Not identified = Mosquito surveillance conducted, no Aedes albopictus identified.

Source: Ohio Department of Health mosquito surveillance data.
Last updated Sep. 16, 2021.

Eastern treehole mosquito

Name:  Eastern treehole mosquito (Aedes triseriatus).Eastern treehole mosquito, Aedes triseriatus

Distribution:  Throughout Ohio.

Habitat:  Wooded areas, parks.  Lays eggs in artificial containers in trash dumps or backyards and the natural treeholes of silver maple, oak, and beech trees.

Hosts:  Mammals, particularly small mammals such as chipmunks and squirrels.

Transmits:  La Crosse virus.

Active:  Most active during the day in shady conditions.  Keeps near wooded areas to lay eggs in deciduous forests.

Comments:  Ohio has reported more cases of La Crosse virus disease than any other states in the United States, averaging about 20 cases per year.

Malaria mosquitoes

Name:  Common malaria mosquito (Anopheles quadrimaculatus), woodland malaria mosquito (Anopheles punctipennis).Common malaria mosquito, Anopheles quadrimaculatus

Distribution:  Throughout Ohio.

Habitat:  Lays eggs in permanent and semi-permanent bodies of water with vegetation such as ponds, marshes, and ditches.  The woodland malaria mosquito may also lay eggs in slow-moving streams with vegetation.

Hosts:  Humans.

Transmits:  Potential to transmit Plasmodium species parasites that cause malaria.

Active:  Most active at dusk and dawn and during the night.

Comments:  Malaria was eliminated from the United States in the early 1950s.  However, the potential for malaria to be transmitted in the United States still exists.

Northern house mosquito

Name:  Northern house mosquito (Culex pipiens).Northern house mosquito, Culex pipiens

Distribution:  Widespread throughout Ohio.

Habitat:  Weeds, shrubs, tall grass.  Lays eggs in catch basins, stagnant water in ditches, and containers of water with high organic matter (e.g., flowerpot saucers, clogged rain gutters).

Hosts:  Prefers to feed on birds.

Transmits:  St. Louis encephalitis and West Nile viruses.

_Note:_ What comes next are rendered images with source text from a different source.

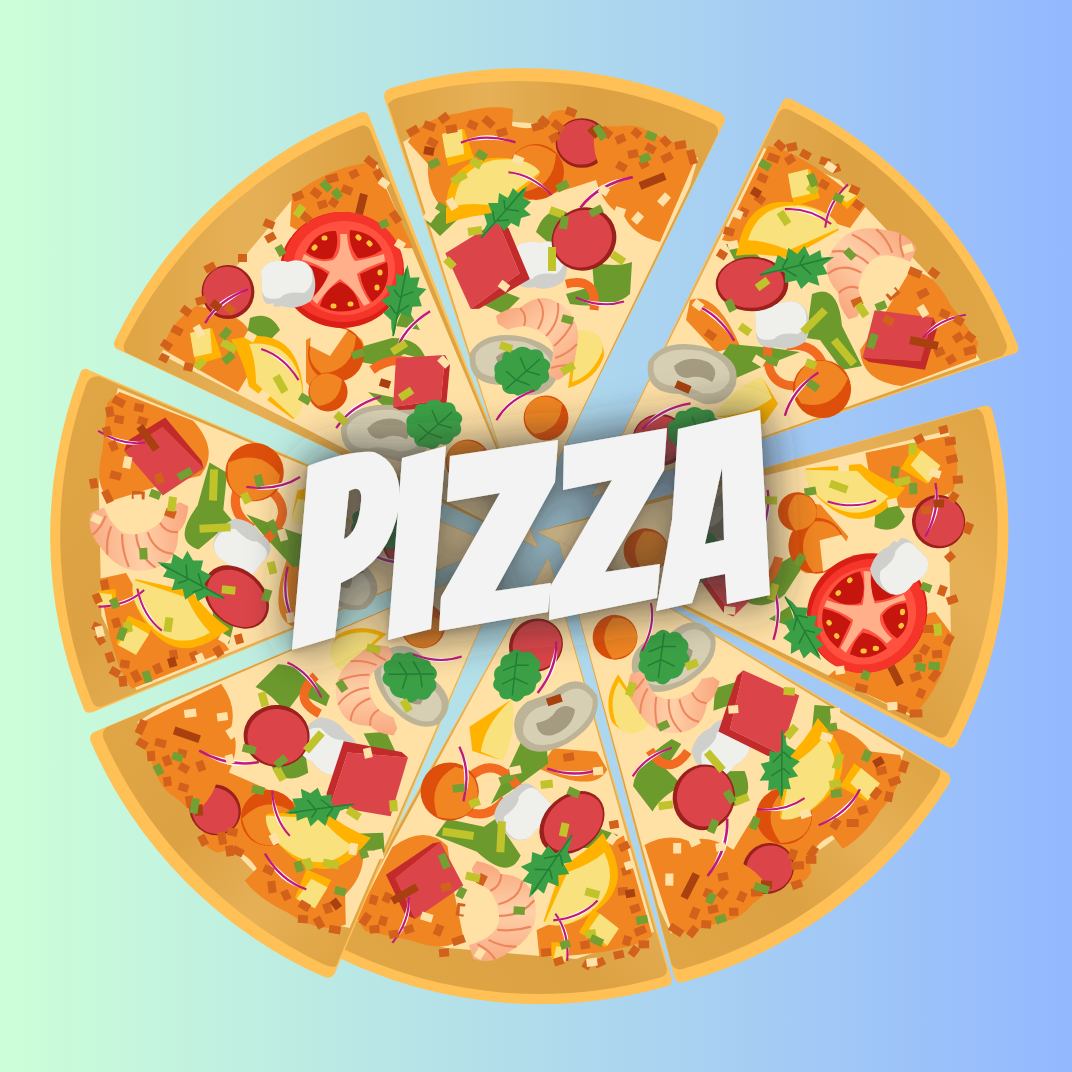
<!DOCTYPE html>
<html lang="en">
<head>
<meta charset="utf-8">
<title>Pizza</title>
<style>
:root{--mint:#ccffd8;--sky:#94b8ff;--rim:#ffc056;--crust:#dfa443;--cheese:#ffe0a5;--sauce:#f08522;--rust:#d2611b;--brown:#a8410f;--red:#db4549;--dark-red:#9b211d;--ham-side:#c22a2c;--green:#3ba045;--vein:#247f35;--pepper:#6c9a2d;--lime:#c0c32a;--yellow:#f9e17d;--amber:#ffb300;--carrot:#dd4f0a;--onion:#c01a7c;--letter:#f3f3f3}
html,body{margin:0;overflow:hidden}
body{width:1072px;height:1072px;background:linear-gradient(90deg,var(--mint),var(--sky))}
svg{display:block}
.rim{fill:var(--rim)}.crust{fill:url(#crust-shade)}.cheese{fill:var(--cheese)}.sauce{fill:var(--sauce)}
.red{fill:var(--red)}.pepper{fill:var(--pepper)}.yellow{fill:var(--yellow)}.amber{fill:var(--amber)}
.chips{fill:none;stroke-width:8}
.rust{stroke:var(--rust)}.brown{stroke:var(--brown)}.lime{stroke:var(--lime)}.grass{stroke:#749f33}.cream{stroke:#ffe2a8}
.vein{fill:none;stroke:var(--vein);stroke-width:1.5}
.ring{fill:none;stroke:#f26b21;stroke-width:9}
.lettering{fill:var(--letter);fill-rule:evenodd;filter:url(#soft-shadow)}
</style>
</head>
<body>
<svg width="1072" height="1072" viewBox="0 0 1072 1072" role="img" aria-label="PIZZA lettering over a sliced pizza">
<defs>
<linearGradient id="crust-shade"><stop offset="0" stop-color="#dfa443"/><stop offset=".3" stop-color="#e6b057"/><stop offset=".6" stop-color="#dca142"/><stop offset="1" stop-color="#e0a646"/></linearGradient>
<linearGradient id="shrimp-shade" x2="1" y2="1"><stop offset="0" stop-color="#f79a70"/><stop offset=".5" stop-color="#ffd0a8"/><stop offset="1" stop-color="#f6a078"/></linearGradient>
<filter id="soft-shadow" x="-30%" y="-50%" width="160%" height="200%"><feDropShadow dx="0" dy="0" stdDeviation="24" flood-color="#333" flood-opacity=".75"/><feDropShadow dx="0" dy="2" stdDeviation="3" flood-color="#333" flood-opacity=".35"/></filter>

<g id="sausage"><ellipse rx="33" ry="31" fill="var(--dark-red)"/><ellipse cx="-1" cy="-1" rx="30" ry="28" class="red"/></g>
<g id="ham"><path class="red" d="M-25-24L24-27L20 18L-28 25Z"/><path fill="var(--ham-side)" d="M24-27L29-18L25 26L20 18ZM-28 25L20 18L25 26L-22 28Z"/></g>
<g id="mozzarella"><path fill="#cfcfcb" d="M-27-12Q-20-26 0-21Q16-26 24-14Q31 4 23 18Q8 28-6 23Q-27 27-26 6Z"/><path fill="#efefec" d="M-27-12Q-20-26 0-21Q16-26 23-14Q28 2 16 10Q-2 8-8 15Q-27 19-26 4Z"/></g>
<g id="mushroom"><path fill="#bdb498" d="M-44-12Q-30-36 10-28Q50-18 44 10Q36 32 12 30Q-2 24-12 20Q-48 20-44-12Z"/><path fill="#d6cfb4" d="M-38-12Q-26-29 10-23Q42-12 37 8Q28 22 10 19Q-8 10-18 12Q-42 10-38-12Z"/><path fill="#a59b80" d="M-18-8Q-4-20 16-12Q28-4 20 8Q8 0-4 4Q-16 4-18-8Z"/></g>
<g id="shrimp"><path fill="url(#shrimp-shade)" d="M-48-14Q-34-24-24-22Q-4-40 16-26Q40-10 32 22Q30 42 14 50L2 44Q16 18 2 6Q-8-2-20-4Q-34-2-36 0Q-42-4-46-6Z"/><path fill="none" stroke="#ee865c" stroke-width="2" d="M-24-22Q-16-14-20-4M-6-31Q4-18-6-1M14-27Q16-8 2 6M29-8Q22 6 10 16M33 14Q24 24 11 28M28 36Q18 34 7 38"/></g>
<g id="leaf"><path fill="var(--green)" d="M20-24L16-12L24-8L17-1L24 5L14 8L12 17L4 13L-3 21L-9 13L-18 18Q-21 26-26 28Q-24 20-20 14L-23 4L-15 3L-19-7L-9-7L-8-17L1-12L6-22L11-17Z"/><path class="vein" d="M-26 28Q-6 6 17-21M-13 11L-14 1M-13 11L2 10M-2-1L-3-10M-2-1L12 1"/></g>
<g id="parsley"><path fill="var(--green)" d="M-27 2Q-30-8-20-11Q-20-22-9-20Q0-28 9-21Q21-24 22-13Q32-8 26 0Q30 10 20 13Q16 23 6 20Q0 28-8 23Q-20 24-20 14Q-29 12-27 2Z"/><path class="vein" d="M-16 18Q0 4 18-12M-6 9L-16 0M-6 9L8 14M4 0L-2-14M4 0L18 4"/></g>
<g id="onion"><path fill="#fff" d="M-28 11Q-8-14 29-10Q-2-5-28 11Z"/><path fill="none" stroke="var(--onion)" stroke-width="2.6" d="M-28 11Q-6-9 29-10"/></g>
<g id="carrot"><circle r="28" fill="var(--carrot)"/><path class="sauce" d="M-22-17Q-4-36 20-18Q18 16-14 20Q-34 6-22-17Z"/></g>
<g id="wedge"><path class="amber" d="M-46 26Q-46-22 0-26Q38-28 48-10L6 30Q-20 30-46 40Z"/><path class="yellow" d="M-38 22Q-36-16 2-24Q36-28 48-12L4 22Q-20 18-38 22Z"/></g>
<g id="cube"><path class="amber" d="M-14-12L8-17L18 12L-8 20Z"/><path class="yellow" d="M-14-12L6-17L8 8L-10 12Z"/></g>
<g id="tomato"><ellipse rx="62" ry="58" fill="#d91f16"/><ellipse cx="1" cy="-3" rx="60" ry="55" fill="#f5352a"/><ellipse cx="2" cy="-2" rx="51" ry="47" fill="#ff5040"/><path fill="#c5150d" d="M-36-18Q-26-40-6-39Q-2-24-10-12Q-24-8-36-18ZM8-40Q32-38 40-20Q28-12 16-12Q6-24 8-40ZM45-8Q50 18 30 32Q20 18 18 4ZM18 38Q-4 46-22 36Q-18 20-2 12Q14 18 18 38ZM-32 28Q-46 12-42-6Q-26-6-14 4Q-18 20-32 28Z"/><path fill="#ffb08a" d="M-9-10Q0-16-2-36L5-36Q6-18 13-9Q30-12 42-16L43-9Q22-2 15 4Q18 18 28 33L22 36Q12 18-2 9Q-14 18-25 34L-30 29Q-18 16-12 2Q-28-8-40-10L-38-16Q-22-6-9-10Z"/><path fill="none" stroke="#ffc23a" stroke-width="5" stroke-linecap="round" d="M-28-22l1-1M-18-32l1 0M16-33l1 1M27-27l1 1M38 2l0 1M35 17l0 1M8 34l1 0M-8 36l-1 0M-34 4l0 1M-31 17l0 1"/></g>

<g id="slice-salami">
<path class="rim" d="M384 97Q384 90 391 88A455 455 0 0 1 721 113Q727 117 724 123L525 528Z"/>
<path class="crust" d="M388 104Q392 99 400 97A460 460 0 0 1 712 123Q719 126 718 134L525 528Z"/>
<path class="cheese" d="M403 142Q450 112 545 125Q640 120 698 158L690 186L525 528Z"/>
<path class="sauce" d="M408 142Q420 118 460 113Q490 104 513 109L512 126Q540 134 552 112Q574 104 580 128Q640 118 697 156L660 242Q634 236 624 216Q604 208 596 180Q560 192 530 200L450 214Q426 198 428 164Z"/>
<path class="pepper" d="M426 222Q444 214 456 188L478 178L472 206L440 236ZM592 262Q616 268 632 262L630 294Q612 310 570 304L566 294L594 286ZM536 232Q545 206 566 212L584 226L550 244ZM484 305L500 290L520 298L504 314Z"/>
<use href="#carrot" x="536" y="172"/><use href="#wedge" x="492" y="184"/>
<use href="#cube" x="456" y="146"/>
<use href="#sausage" transform="translate(582 143)scale(.8)"/>
<path class="sauce" d="M594 134Q630 118 650 132L648 176L612 180Q592 166 594 134Z"/>
<use href="#mozzarella" x="540" y="264"/>
<path class="ring" d="M566 284Q598 276 594 310"/>
<use href="#ham" transform="translate(487 265)rotate(-28)scale(1.25)"/>
<use href="#sausage" transform="translate(584 239)rotate(-35)"/>
<use href="#mushroom" x="514" y="365"/>
<path class="amber" d="M568 388L576 332Q604 330 604 356Q596 380 568 388Z"/><path class="yellow" d="M572 382L578 330Q606 330 602 352Q592 376 572 382Z"/>
<use href="#shrimp" x="544" y="330"/><use href="#parsley" x="522" y="371"/><use href="#leaf" x="507" y="210"/>
<use href="#carrot" transform="translate(546 418)scale(.8)"/>
<use href="#onion" transform="translate(488 142)rotate(20)scale(.9)"/><use href="#onion" transform="translate(530 183)rotate(48)scale(.8)"/><use href="#onion" transform="translate(606 192)rotate(-10)"/><use href="#onion" transform="translate(600 300)rotate(205)scale(.8)"/><use href="#onion" transform="translate(515 405)rotate(-18)scale(.8)"/>
<path class="chips rust" d="M408 134l10-6M424 124l11 4M440 121l8-6M428 140l9 5M446 130l11-2M468 123l9 4M484 118l9 8M497 134l10-3M532 128l11-3M540 118l8 7M553 122l10 8M566 110l10 4M550 140l9-5M602 129l9 7M616 141l9-4M633 130l7 6M628 155l10-2M646 146l9 5M662 138l7 7M675 146l11-2M690 150l4 14M662 160l10-5M617 164l9 5M640 166l8-4"/>
<path class="chips brown" d="M640 186l25-10M590 128l8 8M424 150l10 2"/>
<path class="chips lime" d="M452 182l14-8M471 160l10 6M550 210l14 5M446 259l8 8M552 247l0 24M468 232l14-2M612 254l12 8M500 345l12 4M562 372l12-7"/>
<path class="chips grass" d="M429 166l10-5M477 152l9 6M596 126l8 13M646 134l10 4M640 160l10-4M557 189l11-6M565 216l-2 13M437 205l8 5M590 214l12-6M562 318l11 3"/>
<path class="chips cream" d="M425 214l8 6M449 199l6 10M513 158l10 4M660 204l8-9M634 222l7-8M615 210l10 3M500 283l8 6M600 188l8 5"/>
</g>

<g id="slice-tomato">
<path class="rim" d="M117 349Q112 346 115 340A460 460 0 0 1 359 113Q366 110 369 116L538 548Z"/>
<path class="crust" d="M125 352Q122 346 126 340A450 450 0 0 1 360 126Q367 124 370 130L538 548Z"/>
<path class="cheese" d="M160 354L200 310L300 190L375 160L538 548Z"/>
<path class="sauce" d="M292 196Q330 166 374 162L413 248Q380 250 350 222Q310 240 290 226ZM164 350Q166 326 196 306Q240 312 250 332Q238 350 250 372L238 392ZM306 340Q340 320 362 340Q372 364 344 366Q348 392 328 408L306 382Z"/>
<path class="pepper" d="M250 318Q270 310 280 330L266 344L246 340ZM364 346L392 338Q420 338 426 360L404 354L384 366L360 362ZM368 392L396 398L390 412ZM405 304L420 330L396 326Z"/>
<use href="#wedge" transform="translate(276 376)rotate(80)scale(.95)"/>
<use href="#cube" x="204" y="345"/>
<use href="#carrot" x="336" y="354"/><use href="#carrot" transform="translate(328 392)scale(.7)"/>
<path class="cheese" d="M312 322L348 330L330 356L310 346Z"/>
<use href="#sausage" transform="translate(228 292)scale(.8 .87)"/>
<use href="#tomato" x="342" y="270"/><use href="#mozzarella" x="288" y="283"/>
<use href="#mushroom" transform="translate(386 434)rotate(-8)"/>
<path class="ring" d="M372 370Q400 350 424 372"/>
<use href="#ham" x="421" y="382"/><use href="#leaf" transform="translate(402 297)rotate(-30)scale(1.05)"/><use href="#parsley" x="434" y="424"/>
<use href="#carrot" transform="translate(468 462)scale(.8)"/>
<use href="#onion" transform="translate(226 306)rotate(-18)scale(.9)"/><use href="#onion" transform="translate(412 332)rotate(-30)scale(.9)"/><use href="#onion" transform="translate(358 412)rotate(-15)scale(.9)"/><use href="#onion" transform="translate(280 364)rotate(60)scale(.8)"/>
<path class="chips rust" d="M264 222l10 4M266 240l9-5M293 198l10-4M302 214l8 7M312 190l8 6M318 206l9-3M326 180l12-3M342 188l10 4M350 176l8-4M366 158l10 8M376 170l5 9M238 258l9 0M205 270l10-5M182 308l8 6M196 302l10-3M172 328l10 5M162 342l9 6M160 356l8 4M184 366l9 2M226 306l8 6M392 212l7 10M330 200l7 5"/>
<path class="chips brown" d="M364 194l-5 20M212 302l8 7M380 382l10 3"/>
<path class="chips lime" d="M296 216l7-10M222 342l14 8M276 376l9 16M196 368l8-8M392 352l14-9M336 414l10 9M400 398l12-8"/>
<path class="chips grass" d="M322 182l8 8M222 338l7-9M278 246l5 9M334 190l6 8M380 226l8-4M352 356l12-4M224 362l9-8M300 396l10 6"/>
<path class="chips cream" d="M282 238l8-5M246 334l9 5M196 326l6 10M380 180l8 6M262 310l12-3M260 392l8 7M396 242l8 5M440 358l8 8"/>
</g>

<g id="slice-shrimp">
<path class="rim" d="M782 102Q786 96 791 99A460 460 0 0 1 1018 346Q1020 353 1013 354L592 497Z"/>
<path class="crust" d="M778 114Q782 106 790 110A450 450 0 0 1 1006 342Q1009 350 1002 356L592 497Z"/>
<path class="cheese" d="M764 148L716 246L592 497L980 360L930 276L840 180Z"/>
<path class="sauce" d="M768 146Q800 150 866 206L850 228L800 212L740 244L722 240ZM908 274Q930 266 950 304L978 342L976 358L902 386Q862 382 860 350L882 318ZM690 300Q716 290 740 346L716 352L686 320Z"/>
<path class="pepper" d="M726 244Q748 242 764 262L740 270ZM812 294Q838 282 842 326L862 366L842 370L820 340L806 338ZM730 344L772 348L800 352L764 366L736 378L718 360Z"/>
<use href="#wedge" transform="translate(790 228)rotate(14)"/>
<use href="#cube" x="802" y="186"/><use href="#cube" transform="translate(848 196)rotate(60)scale(.6)"/>
<use href="#shrimp" transform="translate(862 266)rotate(-92)scale(1.1)"/>
<use href="#mushroom" x="692" y="374"/>
<path class="amber" d="M714 416Q730 394 764 380L778 404L764 424Z"/><path class="yellow" d="M714 416Q730 390 762 376L772 398Q750 416 714 416Z"/>
<path class="ring" d="M768 346Q764 386 796 386M822 362Q812 342 786 346"/>
<use href="#mozzarella" x="782" y="324"/>
<use href="#sausage" transform="translate(752 284)scale(1.1 .88)"/>
<use href="#ham" transform="translate(900 339)rotate(10)scale(1.2 1)"/>
<use href="#carrot" transform="translate(822 389)rotate(20)scale(1.04)"/>
<use href="#sausage" transform="translate(660 440)scale(.84)"/><use href="#parsley" transform="translate(694 430)scale(.95)"/><use href="#leaf" transform="translate(801 266)rotate(35)scale(1.1)"/>
<use href="#onion" transform="translate(836 206)rotate(-42)scale(.8)"/><use href="#onion" transform="translate(808 216)rotate(38)scale(.8)"/><use href="#onion" transform="translate(714 322)rotate(62)scale(.9)"/><use href="#onion" transform="translate(944 326)rotate(-8)scale(.8)"/><use href="#onion" transform="translate(801 394)rotate(-32)scale(.9)"/><use href="#onion" transform="translate(666 416)rotate(-8)scale(.9)"/>
<path class="chips rust" d="M776 142l8 7M787 148l10-2M768 156l11 4M786 162l8-5M801 152l9 5M820 160l10 3M831 170l9-3M820 182l8 5M850 188l9 4M854 202l8 6M758 176l9 4M756 196l8 6M740 210l8 4M724 230l10 3M718 252l8 5M909 270l12 5M888 298l10-8M918 296l10-5M930 270l8 6M940 312l9 4M955 318l8 5M954 340l8-5M966 334l8 6M964 352l12-3M935 354l9-4M947 362l8-5M884 318l9 5M852 304l10-4M706 332l9 6"/>
<path class="chips brown" d="M910 340l28 6M676 384l14 6M752 190l8 5"/>
<path class="chips lime" d="M780 212l8 12M808 186l9 6M803 332l22-22M834 340l20 24M740 326l10 7M768 280l-11 8M858 304l8 12M806 362l10 4"/>
<path class="chips grass" d="M760 162l10 6M810 174l5 12M728 300l5 11M764 358l14 5M876 308l10-4M870 348l5-14M846 250l8 8M808 382l10 7M834 196l9 4"/>
<path class="chips cream" d="M826 164l9 6M733 212l9 4M728 246l10-2M886 286l8 8M903 250l10-3M920 306l6 10M852 380l11 5M754 358l10 6M694 302l8 6"/>
</g>
</defs>

<g id="pizza">
<use href="#slice-salami"/>
<use href="#slice-shrimp"/>
<use href="#slice-tomato" transform="translate(867 613)rotate(139)translate(-342 -270)"/>
<use href="#slice-salami" transform="translate(664 657)rotate(139)translate(-522 -371)"/>
<use href="#slice-shrimp" transform="translate(549 869)rotate(138)translate(-800 -265)"/>
<use href="#slice-salami" transform="translate(410 677)rotate(221)translate(-522 -371)"/>
<use href="#slice-shrimp" transform="translate(188 579)rotate(-138)translate(-800 -265)"/>
<use href="#slice-tomato"/>
</g>

<g class="lettering" role="img" aria-label="PIZZA">
<path id="letter-p" d="M292 650L308 466Q350 450 374 452Q404 464 399 507Q390 562 341 583L335 637ZM349 491Q363 483 361 502Q358 533 344 539Z"/>
<path id="letter-i" d="M402 458L446 446L431 629L388 640Z"/>
<path id="letter-z-first" d="M450 456L558 440L555 482L495 591L551 583L548 612L439 631L441 597L500 493L447 502Z"/>
<path id="letter-z-second" d="M564 446L667 428L664 470L605 572L660 564L657 598L549 620L550 587L612 480L563 490Z"/>
<path id="letter-a" d="M678 429L760 410L770 595L727 604L725 574L700 579L692 603L656 611L672 520ZM722 468L724 540L705 544Z"/>
</g>
</svg>
</body>
</html>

Active:  Most active at dusk and dawn.

Comments:  West Nile virus was first identified in Ohio in 2001, and it is now established where cases occur each year and seasonal epidemics flare up under certain conditions in the summer and continue into the fall.

Yellow fever mosquito

Name:  Yellow fever mosquito (Aedes aegypti).Yellow fever mosquito, Aedes aegypti

Distribution:  Tropical and sub-tropical climates.  Found in the United States primarily in the southern tier states.

Habitat:  Urban areas near and inside homes.  Lays eggs in man-made containers, pools of fresh rainwater.

Hosts:  Humans.

Transmits:  Chikungunya, dengue, yellow fever and Zika viruses.

Active:  Most active during the day.

Comments:  This species is not established in Ohio.  It cannot survive below freezing temperatures.  However, it has rarely been collected in Ohio during the summer where it was likely transported by people in containers, such as used tires, plant pots, etc.

What time of year are you more likely to encounter mosquitoes?

Mosquitoes are active in Ohio during the warmest months, usually May through October.  Mosquito activity will cease after the first hard frost in the fall.